*Brief*. Report, in full, each line of the material below in which the string "height" occurs.

*Materials provided*.

== Segment start ==

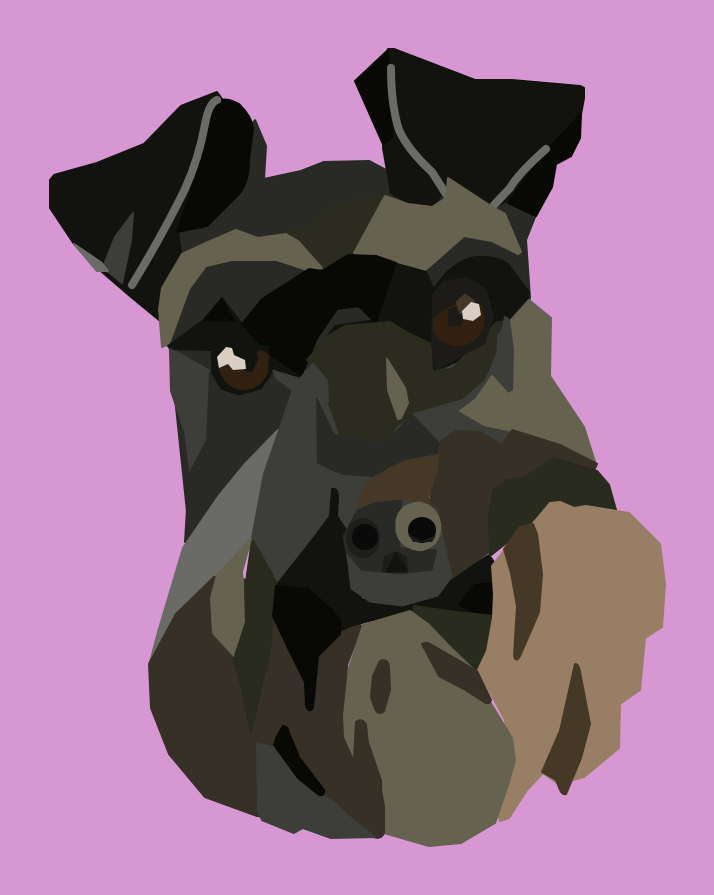
<!DOCTYPE html>
<html lang="en">
<head>
<meta charset="utf-8">
<title>Schnauzer portrait</title>
<style>
:root{--pink:#d697d3;--black:#080904;--ink:#12130e;--coal:#292a25;--slate:#3d3e39;--grey:#6a6b66;--moss:#2b2c1f;--forest:#292b1e;--olive:#666250;--umber:#363027;--brown:#463827;--tan:#987e64;--iris:#322110;--glint:#d8cec4}
html,body{margin:0;padding:0;overflow:hidden;background:var(--pink)}
svg{display:block;width:714px;height:895px}
path,polygon{stroke-linejoin:round}
.black{fill:var(--black);stroke:var(--black)}
.ink{fill:var(--ink);stroke:var(--ink)}
.coal{fill:var(--coal);stroke:var(--coal)}
.slate{fill:var(--slate);stroke:var(--slate)}
.grey{fill:var(--grey);stroke:var(--grey)}
.moss{fill:var(--moss);stroke:var(--moss)}
.forest{fill:var(--forest);stroke:var(--forest)}
.olive{fill:var(--olive);stroke:var(--olive)}
.umber{fill:var(--umber);stroke:var(--umber)}
.brown{fill:var(--brown);stroke:var(--brown)}
.tan{fill:var(--tan);stroke:var(--tan)}
.iris{fill:var(--iris)}
.glint{fill:var(--glint)}
.ridge{fill:none;stroke:var(--grey);stroke-width:8;stroke-linecap:round}
</style>
</head>
<body>
<svg viewBox="0 0 714 895" role="img" aria-label="Flat-colour portrait of a black schnauzer on pink">
<rect width="714" height="895" fill="var(--pink)"/>

<g id="head-base" stroke-width="2">
<path class="coal" d="M178 232 255 120 266 146 264 179 301 171 324 162 369 161 386 170 450 180 537 212 526 240 530 298 520 330 500 440 330 560 190 540 170 350 160 318Z"/>
<path class="slate" d="M170 348 212 372 300 370 400 400 520 320 514 390 510 440 440 470 370 500 345 560 280 582 250 540 186 540 190 470 185 432 171 391Z"/>
</g>

<g id="left-ear" stroke-width="2">
<path class="ink" d="M50 180 54 175 97 163 144 144 181 106 217 92 222 99 200 190 178 232 181 252 163 284 159 320 131 297 102 272 74 244 50 208Z"/>
<path class="black" d="M209 106Q222 94 239 104 252 117 253 128L249 160Q249 184 238 195L207 226 177 232 190 195Z"/>
<path class="slate" d="M133 213 131 240 122 283 106 270 105 262 115 237Z"/>
<path class="grey" d="M74 244 102 263 108 271 97 271Z"/>
<path class="ridge" d="M217 100Q209 103 205 124 199 158 185 189 163 234 132 285"/>
</g>

<g id="right-ear" stroke-width="2">
<path class="ink" d="M388 49 394 49 475 80 512 80 580 86 584 88 584 98 580 120 560 145 520 196 494 207 450 184 432 207 408 203 391 193 383 148 386 100Z"/>
<path class="black" d="M388 50 355 81 383 144 392 138 390 100Z"/>
<path class="black" d="M581 114 580 138 571 156 556 164 552 187 536 216 508 203 545 152Z"/>
<path class="ridge" stroke-width="7" d="M391 68Q391 105 399 130 408 150 432 172L446 194"/>
<path class="ridge" d="M546 149Q518 174 510 188L493 206"/>
</g>

<g id="brows" stroke-width="2">
<path class="moss" d="M288 234 307 227 332 205 384 195 376 215 354 248 322 270 304 254Z"/>
<path class="olive" d="M182 254 208 242 236 230 258 238 286 234 298 241 322 268 310 271 277 260 232 260 206 266 189 289 169 344 162 347 159 310 162 288Z"/>
<path class="olive" d="M354 253 385 196 408 204 432 207 446 198 448 178 465 189 494 208 505 214 521 252 518 254 492 241 464 236 438 259 424 271 390 261 358 255Z"/>
</g>

<g id="forehead-mask" stroke-width="2">
<path class="ink" d="M168 346 205 319 222 298 242 324 310 360 335 326 375 320 397 264 426 272 434 290Q447 266 470 258 492 254 508 264L529 292 528 300 512 319 498 320 490 326 486 350 435 370 391 325 340 327 310 355 300 378 272 372 270 344 212 350 174 349Z"/>
<path class="black" d="M204 320 222 299 234 321Z"/>
<path class="black" d="M242 324 262 299 309 269 322 271 348 255 376 256 396 263 376 323 359 306 337 309 316 340 301 376 270 354Z"/>
</g>

<g id="muzzle-bridge" stroke-width="2">
<path class="moss" d="M307 360 328 336 345 326 390 322 410 334 431 344 432 371 452 369 497 322 495 360 484 381 462 399 414 413 396 426 388 442 372 444 340 434 330 406 314 366Z"/>
<path class="olive" d="M387 359 405 388 408 403 401 418 398 419 388 390Z"/>
<path class="coal" d="M315 396 330 427 334 435 352 435 374 444 390 439 412 415 440 441 438 457 405 460 372 476 344 474 316 464 313 424Z"/>
</g>

<g id="right-cheek" stroke-width="2">
<path class="slate" d="M505 317 512 322 515 347 512 391 493 375 475 395 459 412 482 424 511 430 508 448 480 440 441 442 414 414 463 400 486 380 497 354Z"/>
<path class="olive" d="M529 300 551 318 550 376 584 427 596 465 559 450 512 431 484 425 460 411 476 399 492 376 508 394 514 391 515 349 511 320Z"/>
</g>

<g id="left-cheek" stroke-width="2">
<path class="coal" d="M210 372 225 388 251 393 270 378 273 370 292 390 278 431 242 466 218 496 189 540 185 542 189 475 207 440Z"/>
<path class="grey" d="M278 430 263 475 253 545 216 580 150 662 158 632 183 548 218 497 245 464Z"/>
<path class="slate" d="M293 390 276 378 274 371 300 379 313 364 327 381 328 402 315 396 316 464 340 476 335 494 300 548 279 582 262 552 252 538 264 474Z"/>
</g>

<g id="left-beard" stroke-width="2">
<path class="umber" d="M214 577 176 614 149 664 151 708 169 754 205 797 257 816 290 820 378 838 384 829 385 780 362 722 352 757 345 740 347 665 362 626 300 590 272 582Z"/>
<path class="forest" d="M252 540 275 581 270 650 251 732 244 695 233 657 242 610Z"/>
<path class="olive" d="M251 539 242 572 247 624 234 656 213 633 211 598 217 575Z" />
<path class="forest" d="M253 541 278 584 272 629 251 732 235 656 246 622 245 590Z"/>
<path class="slate" d="M257 744 274 747 292 766 321 795 358 815 376 837 331 838 303 828 294 833 262 820 258 810Z"/>
</g>

<g id="mouth" stroke-width="2">
<path class="ink" d="M332 489Q338 487 338 498L337 516 346 530 350 577 362 599 405 606 449 579 489 555 496 565 494 614 412 610 350 626 338 632 276 592 279 582 316 535 330 516Z"/>
<path class="black" d="M276 586 308 589 330 608 340 620 340 634 318 656 313 708Q309 714 306 706L305 682 290 652 273 616Z"/>
<path class="black" d="M463 599 475 585 493 583 493 615 470 611 460 605Z"/>
<path class="forest" d="M414 606 456 612 493 616 488 648 477 672 450 646 413 612Z"/>
</g>

<g id="right-muzzle" stroke-width="2">
<path class="umber" d="M441 441 456 431 480 432 502 445 512 430 560 445 597 464 594 470 550 462 520 484 500 510 492 550 452 578 440 552 430 500 438 457Z"/>
<path class="forest" d="M490 556 489 516 493 490 507 480 524 478 553 458 597 471 609 485 616 510 575 520 545 525 510 540Z"/>
<path class="brown" d="M357 506 367 484 387 470 406 461 438 455 437 470 428 498 432 510 403 502 374 506Z"/>
</g>

<g id="nose">
<path class="slate" d="M345 540 361 508 404 500 437 508 445 546 452 577 438 596 402 606 370 602 351 589Z"/>
<path class="coal" d="M343 536 357 510 374 503 402 500 399 523 400 548 437 550 432 570 400 574 361 570 346 552Z"/>
<ellipse cx="363" cy="538" rx="17" ry="20" fill="#1d1d1a"/>
<path class="olive" d="M396 520Q399 503 420 502 439 506 441 526 441 547 421 551 400 549 396 532Z"/>
<circle cx="365" cy="537" r="13" fill="#0a0a0a"/>
<path fill="#1c1d1a" d="M382 572 384 556 396 551 407 557 408 572Z"/>
<path class="ink" d="M386 572 396 552 408 572Z"/>
<ellipse cx="422" cy="530" rx="14" ry="13" fill="#0a0a0a"/>
<path fill="#1c1d1a" d="M408 534 422 541 436 535 432 542H413Z"/>
</g>

<g id="tan-beard" stroke-width="2">
<path class="tan" d="M492 566 506 548 530 527 550 503 560 502 574 508 586 506 629 513 660 544 665 584 662 627 645 638 640 690 620 704 619 748 584 777 558 784 543 773 527 790 509 818 500 821 498 812 510 770 505 720 478 670 487 651 493 618 494 594Z"/>
<path class="brown" d="M504 549 520 527 533 524 537 534 542 574 539 612 520 656Q516 663 514 656L517 606 511 573Z"/>
<path class="brown" d="M575 664Q579 664 580 672L590 724 581 758 566 794Q562 795 560 790L556 780 542 772 560 731Z"/>
</g>

<g id="chin" stroke-width="2">
<path class="olive" d="M363 625 410 611 428 624 448 645 474 670 490 702 512 738 515 760 508 785 495 823 461 843 429 846 384 833 383 780 363 722 354 757 345 737 344 715 349 668Z"/>
<path class="umber" d="M422 644Q426 641 432 645L477 671 491 700Q490 705 484 702L464 689 439 676Z"/>
<path class="umber" d="M380 661Q388 658 389 667L390 690 384 711Q379 716 375 709L371 697 373 676Z"/>
<path class="umber" d="M356 722Q361 718 366 724L369 755 379 780 384 806 384 833Q380 841 374 834L350 815 330 795 345 755 354 760Z"/>
<path class="black" d="M283 726Q288 726 289 733L299 757 324 790Q325 796 319 795L298 778 274 745 277 736Z"/>
</g>

<g id="left-eye">
<path class="ink" d="M211 352 238 343 268 346 272 373 261 389 239 395 221 389 212 374Z"/>
<path class="iris" d="M217 364 232 358 262 350 269 355 268 372Q261 390 242 390 224 389 217 364Z"/>
<path fill="#12130f" d="M236 346 256 346 258 360 252 372 244 371Z"/>
<path class="glint" d="M217 357 226 347 232 348 234 355 245 360 246 369 233 370 228 364 219 368Z"/>
</g>

<g id="right-eye">
<path fill="#1c1b17" d="M432 294 443 281 467 277 487 289 494 317 485 344 435 371 431 345Z"/>
<path class="iris" d="M433 318 452 305 482 306Q488 322 479 336 470 347 455 346 437 343 433 330Z"/>
<path fill="#1c1b17" d="M448 310 457 306 466 316 460 326 448 327Z"/>
<path class="brown" d="M456 302 465 294 475 301 468 310 460 314Z"/>
<path class="glint" d="M462 311 471 302 479 304 481 315 473 321 463 319Z"/>
</g>
</svg>
</body>
</html>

== Segment end ==

*Exercise result*.
svg{display:block;width:714px;height:895px}
<rect width="714" height="895" fill="var(--pink)"/>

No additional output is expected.